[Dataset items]
____________

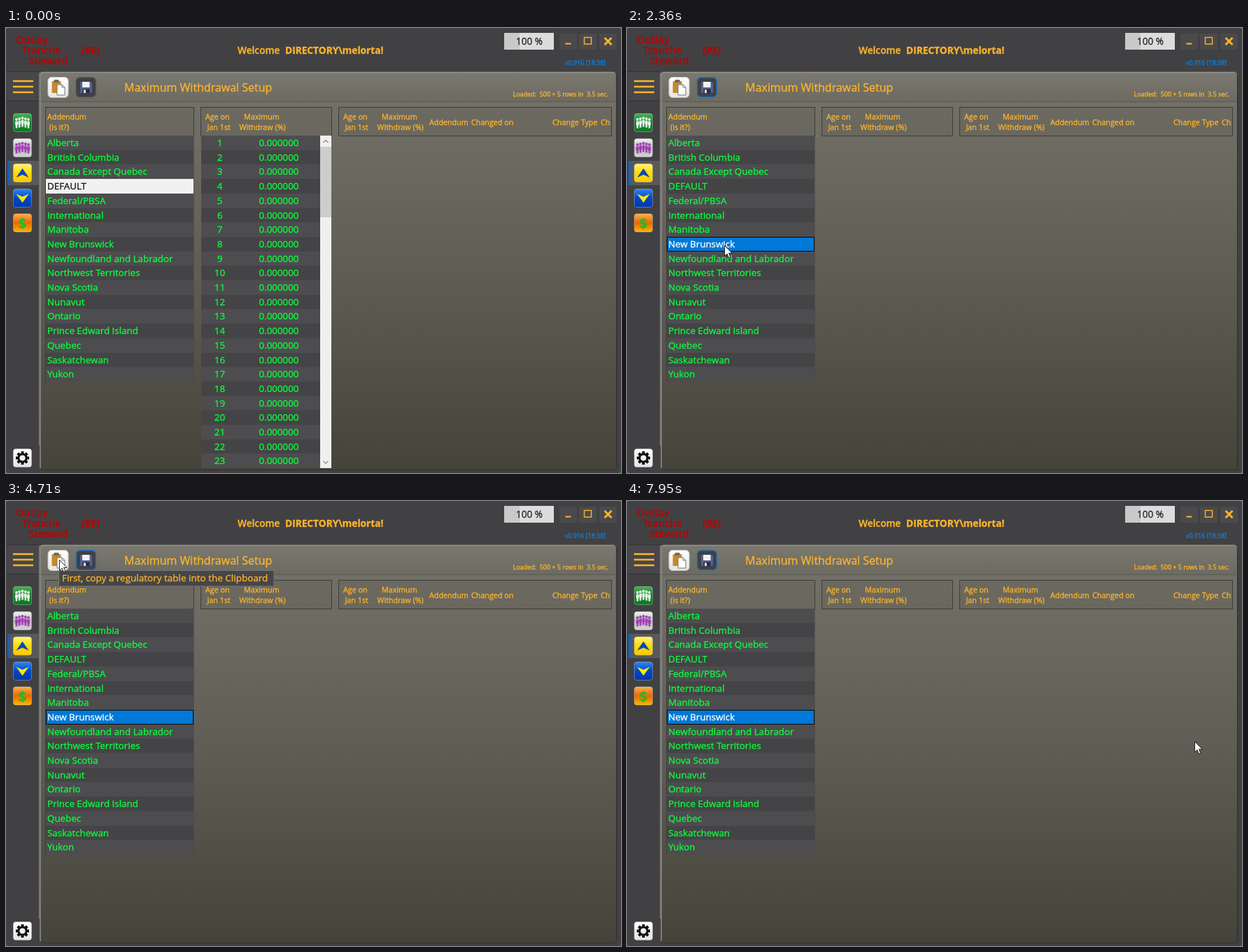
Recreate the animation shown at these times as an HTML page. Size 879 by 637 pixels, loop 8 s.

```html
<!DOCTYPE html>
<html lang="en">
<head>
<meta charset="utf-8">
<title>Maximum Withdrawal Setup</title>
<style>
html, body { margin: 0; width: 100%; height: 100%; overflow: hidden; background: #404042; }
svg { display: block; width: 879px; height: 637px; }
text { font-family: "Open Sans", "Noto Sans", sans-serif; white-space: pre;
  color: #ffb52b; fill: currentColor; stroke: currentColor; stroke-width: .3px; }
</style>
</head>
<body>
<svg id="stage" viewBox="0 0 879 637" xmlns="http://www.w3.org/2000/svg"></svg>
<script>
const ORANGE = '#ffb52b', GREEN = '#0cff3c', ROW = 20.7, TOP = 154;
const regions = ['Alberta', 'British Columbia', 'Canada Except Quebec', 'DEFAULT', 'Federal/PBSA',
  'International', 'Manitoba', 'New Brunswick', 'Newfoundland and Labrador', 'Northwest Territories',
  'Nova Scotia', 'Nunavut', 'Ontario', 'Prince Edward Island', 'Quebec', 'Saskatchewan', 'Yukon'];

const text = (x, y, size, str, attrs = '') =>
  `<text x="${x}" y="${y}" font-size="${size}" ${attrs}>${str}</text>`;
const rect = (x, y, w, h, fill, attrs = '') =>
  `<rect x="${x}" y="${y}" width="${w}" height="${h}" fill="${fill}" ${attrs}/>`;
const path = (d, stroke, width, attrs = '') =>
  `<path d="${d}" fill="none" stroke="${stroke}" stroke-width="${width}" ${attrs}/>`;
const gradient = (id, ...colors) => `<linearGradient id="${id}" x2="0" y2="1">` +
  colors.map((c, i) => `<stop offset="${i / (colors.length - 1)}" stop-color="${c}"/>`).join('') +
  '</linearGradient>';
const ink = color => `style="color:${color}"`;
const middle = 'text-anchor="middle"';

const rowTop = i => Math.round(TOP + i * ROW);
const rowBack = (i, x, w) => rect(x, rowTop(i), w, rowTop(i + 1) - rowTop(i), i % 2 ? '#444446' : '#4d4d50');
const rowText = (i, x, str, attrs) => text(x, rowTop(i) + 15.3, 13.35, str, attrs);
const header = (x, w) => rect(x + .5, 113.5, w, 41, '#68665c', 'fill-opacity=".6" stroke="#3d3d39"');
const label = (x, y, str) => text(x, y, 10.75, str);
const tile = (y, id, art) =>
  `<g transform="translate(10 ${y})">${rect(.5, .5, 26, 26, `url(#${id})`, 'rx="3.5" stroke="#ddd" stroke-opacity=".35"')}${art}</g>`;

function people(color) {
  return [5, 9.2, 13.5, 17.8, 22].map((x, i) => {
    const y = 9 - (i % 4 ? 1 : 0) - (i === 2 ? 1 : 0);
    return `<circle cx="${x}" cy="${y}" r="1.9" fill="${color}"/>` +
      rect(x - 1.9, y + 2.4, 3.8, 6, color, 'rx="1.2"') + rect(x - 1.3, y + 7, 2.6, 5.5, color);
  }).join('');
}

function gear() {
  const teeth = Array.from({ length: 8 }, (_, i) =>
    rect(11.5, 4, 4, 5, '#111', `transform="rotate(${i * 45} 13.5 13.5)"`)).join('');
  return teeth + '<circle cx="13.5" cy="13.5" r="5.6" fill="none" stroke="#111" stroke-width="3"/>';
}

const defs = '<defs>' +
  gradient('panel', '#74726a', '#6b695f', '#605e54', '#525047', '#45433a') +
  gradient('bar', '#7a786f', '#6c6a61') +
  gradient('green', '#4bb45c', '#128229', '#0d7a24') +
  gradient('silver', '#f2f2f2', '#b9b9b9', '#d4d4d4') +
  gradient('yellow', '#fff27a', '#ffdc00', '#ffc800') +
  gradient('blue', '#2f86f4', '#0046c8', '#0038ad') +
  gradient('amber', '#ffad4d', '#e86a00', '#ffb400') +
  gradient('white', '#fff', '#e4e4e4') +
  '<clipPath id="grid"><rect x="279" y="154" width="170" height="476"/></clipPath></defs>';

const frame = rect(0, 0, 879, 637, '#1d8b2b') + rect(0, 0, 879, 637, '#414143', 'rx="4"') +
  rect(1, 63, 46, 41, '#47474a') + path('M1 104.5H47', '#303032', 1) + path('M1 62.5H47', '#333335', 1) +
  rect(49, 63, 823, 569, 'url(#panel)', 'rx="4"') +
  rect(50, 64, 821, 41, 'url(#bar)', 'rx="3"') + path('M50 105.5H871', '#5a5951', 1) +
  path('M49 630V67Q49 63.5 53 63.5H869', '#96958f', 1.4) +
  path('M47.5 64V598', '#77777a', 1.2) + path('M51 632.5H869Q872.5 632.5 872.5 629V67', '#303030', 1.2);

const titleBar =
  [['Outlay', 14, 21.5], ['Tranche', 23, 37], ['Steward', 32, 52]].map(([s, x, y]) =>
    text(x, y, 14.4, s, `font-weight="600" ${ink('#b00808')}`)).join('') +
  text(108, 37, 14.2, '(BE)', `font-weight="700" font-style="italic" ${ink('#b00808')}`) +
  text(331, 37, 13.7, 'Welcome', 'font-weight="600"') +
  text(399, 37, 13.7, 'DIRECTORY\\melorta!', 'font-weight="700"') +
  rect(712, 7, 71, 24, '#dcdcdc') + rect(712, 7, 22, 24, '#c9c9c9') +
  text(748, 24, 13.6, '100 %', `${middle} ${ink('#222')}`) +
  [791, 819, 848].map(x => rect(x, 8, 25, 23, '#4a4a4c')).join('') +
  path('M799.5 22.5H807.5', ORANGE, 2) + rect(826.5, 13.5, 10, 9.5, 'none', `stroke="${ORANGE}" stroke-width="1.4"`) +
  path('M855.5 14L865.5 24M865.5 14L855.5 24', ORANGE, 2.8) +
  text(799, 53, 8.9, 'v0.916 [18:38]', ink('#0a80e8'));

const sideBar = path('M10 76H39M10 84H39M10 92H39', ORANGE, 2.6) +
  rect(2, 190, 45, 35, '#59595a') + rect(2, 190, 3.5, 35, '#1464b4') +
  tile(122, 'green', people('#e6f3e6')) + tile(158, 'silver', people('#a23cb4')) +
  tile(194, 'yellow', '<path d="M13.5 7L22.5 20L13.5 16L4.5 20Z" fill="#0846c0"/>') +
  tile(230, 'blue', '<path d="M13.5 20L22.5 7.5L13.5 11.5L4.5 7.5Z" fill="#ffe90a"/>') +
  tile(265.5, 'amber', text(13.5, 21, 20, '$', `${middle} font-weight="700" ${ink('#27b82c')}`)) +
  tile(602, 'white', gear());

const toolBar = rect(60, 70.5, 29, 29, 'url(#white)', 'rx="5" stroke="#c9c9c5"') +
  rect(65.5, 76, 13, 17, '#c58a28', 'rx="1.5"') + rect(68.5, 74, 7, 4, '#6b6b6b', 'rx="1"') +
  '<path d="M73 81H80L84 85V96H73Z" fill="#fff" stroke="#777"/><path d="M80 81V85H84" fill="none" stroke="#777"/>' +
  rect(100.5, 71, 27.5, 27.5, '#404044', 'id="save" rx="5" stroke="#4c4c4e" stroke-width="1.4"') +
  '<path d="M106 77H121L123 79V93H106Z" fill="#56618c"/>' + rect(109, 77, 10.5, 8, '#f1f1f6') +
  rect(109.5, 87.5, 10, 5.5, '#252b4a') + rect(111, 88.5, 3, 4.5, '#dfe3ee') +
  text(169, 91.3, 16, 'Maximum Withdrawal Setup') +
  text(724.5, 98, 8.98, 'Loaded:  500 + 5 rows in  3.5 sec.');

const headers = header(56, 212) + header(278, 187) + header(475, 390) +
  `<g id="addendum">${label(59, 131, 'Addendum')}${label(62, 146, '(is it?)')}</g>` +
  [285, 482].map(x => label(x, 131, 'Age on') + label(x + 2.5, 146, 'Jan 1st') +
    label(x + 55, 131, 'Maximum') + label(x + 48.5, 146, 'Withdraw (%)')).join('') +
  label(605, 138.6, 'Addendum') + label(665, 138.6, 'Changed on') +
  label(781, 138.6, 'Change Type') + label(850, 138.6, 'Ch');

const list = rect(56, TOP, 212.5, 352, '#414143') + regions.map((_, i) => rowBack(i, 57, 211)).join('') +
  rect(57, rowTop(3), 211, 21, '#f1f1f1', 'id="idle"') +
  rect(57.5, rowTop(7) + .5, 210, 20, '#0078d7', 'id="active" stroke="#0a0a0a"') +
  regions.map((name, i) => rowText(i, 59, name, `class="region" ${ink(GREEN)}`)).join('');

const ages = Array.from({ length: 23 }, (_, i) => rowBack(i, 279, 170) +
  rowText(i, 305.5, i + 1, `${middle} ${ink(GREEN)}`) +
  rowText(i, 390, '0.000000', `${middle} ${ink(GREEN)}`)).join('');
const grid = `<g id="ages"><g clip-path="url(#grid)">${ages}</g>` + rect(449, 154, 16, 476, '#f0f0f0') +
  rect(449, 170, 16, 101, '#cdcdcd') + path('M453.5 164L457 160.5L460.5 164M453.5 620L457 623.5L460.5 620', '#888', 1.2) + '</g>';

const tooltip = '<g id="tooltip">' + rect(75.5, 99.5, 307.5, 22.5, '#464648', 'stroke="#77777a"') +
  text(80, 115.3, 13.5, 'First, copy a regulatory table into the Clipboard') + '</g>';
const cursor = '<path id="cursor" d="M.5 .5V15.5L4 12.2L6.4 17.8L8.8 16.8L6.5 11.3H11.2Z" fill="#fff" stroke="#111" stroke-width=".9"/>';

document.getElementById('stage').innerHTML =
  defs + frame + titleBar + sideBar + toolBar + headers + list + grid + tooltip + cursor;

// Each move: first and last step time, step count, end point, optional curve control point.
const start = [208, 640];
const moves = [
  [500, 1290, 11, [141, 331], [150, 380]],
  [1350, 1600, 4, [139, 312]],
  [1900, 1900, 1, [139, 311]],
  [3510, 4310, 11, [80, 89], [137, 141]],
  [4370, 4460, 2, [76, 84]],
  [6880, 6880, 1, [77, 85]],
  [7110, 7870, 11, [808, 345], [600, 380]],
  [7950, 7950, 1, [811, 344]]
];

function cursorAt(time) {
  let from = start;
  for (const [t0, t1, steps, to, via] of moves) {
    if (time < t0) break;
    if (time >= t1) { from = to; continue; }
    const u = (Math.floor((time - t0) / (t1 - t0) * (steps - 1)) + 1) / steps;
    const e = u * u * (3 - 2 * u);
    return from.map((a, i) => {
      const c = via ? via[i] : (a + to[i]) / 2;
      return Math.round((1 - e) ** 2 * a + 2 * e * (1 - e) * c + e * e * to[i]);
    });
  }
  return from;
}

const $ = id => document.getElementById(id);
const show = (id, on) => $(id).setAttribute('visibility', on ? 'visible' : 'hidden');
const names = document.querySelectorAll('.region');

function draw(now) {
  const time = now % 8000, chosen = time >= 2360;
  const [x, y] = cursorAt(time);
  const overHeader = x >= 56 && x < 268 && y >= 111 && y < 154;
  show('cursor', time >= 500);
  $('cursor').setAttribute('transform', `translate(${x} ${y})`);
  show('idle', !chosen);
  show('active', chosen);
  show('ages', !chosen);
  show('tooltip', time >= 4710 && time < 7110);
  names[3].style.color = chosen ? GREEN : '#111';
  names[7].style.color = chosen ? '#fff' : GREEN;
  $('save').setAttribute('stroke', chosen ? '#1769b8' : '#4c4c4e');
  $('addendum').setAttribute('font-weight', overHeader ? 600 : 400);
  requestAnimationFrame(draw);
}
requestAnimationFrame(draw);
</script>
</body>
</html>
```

____________

Write out every line in the data that holds the string "rowTop".

SOLVED EXERCISE
const rowTop = i => Math.round(TOP + i * ROW);
const rowBack = (i, x, w) => rect(x, rowTop(i), w, rowTop(i + 1) - rowTop(i), i % 2 ? '#444446' : '#4d4d50');
const rowText = (i, x, str, attrs) => text(x, rowTop(i) + 15.3, 13.35, str, attrs);
  rect(57, rowTop(3), 211, 21, '#f1f1f1', 'id="idle"') +
  rect(57.5, rowTop(7) + .5, 210, 20, '#0078d7', 'id="active" stroke="#0a0a0a"') +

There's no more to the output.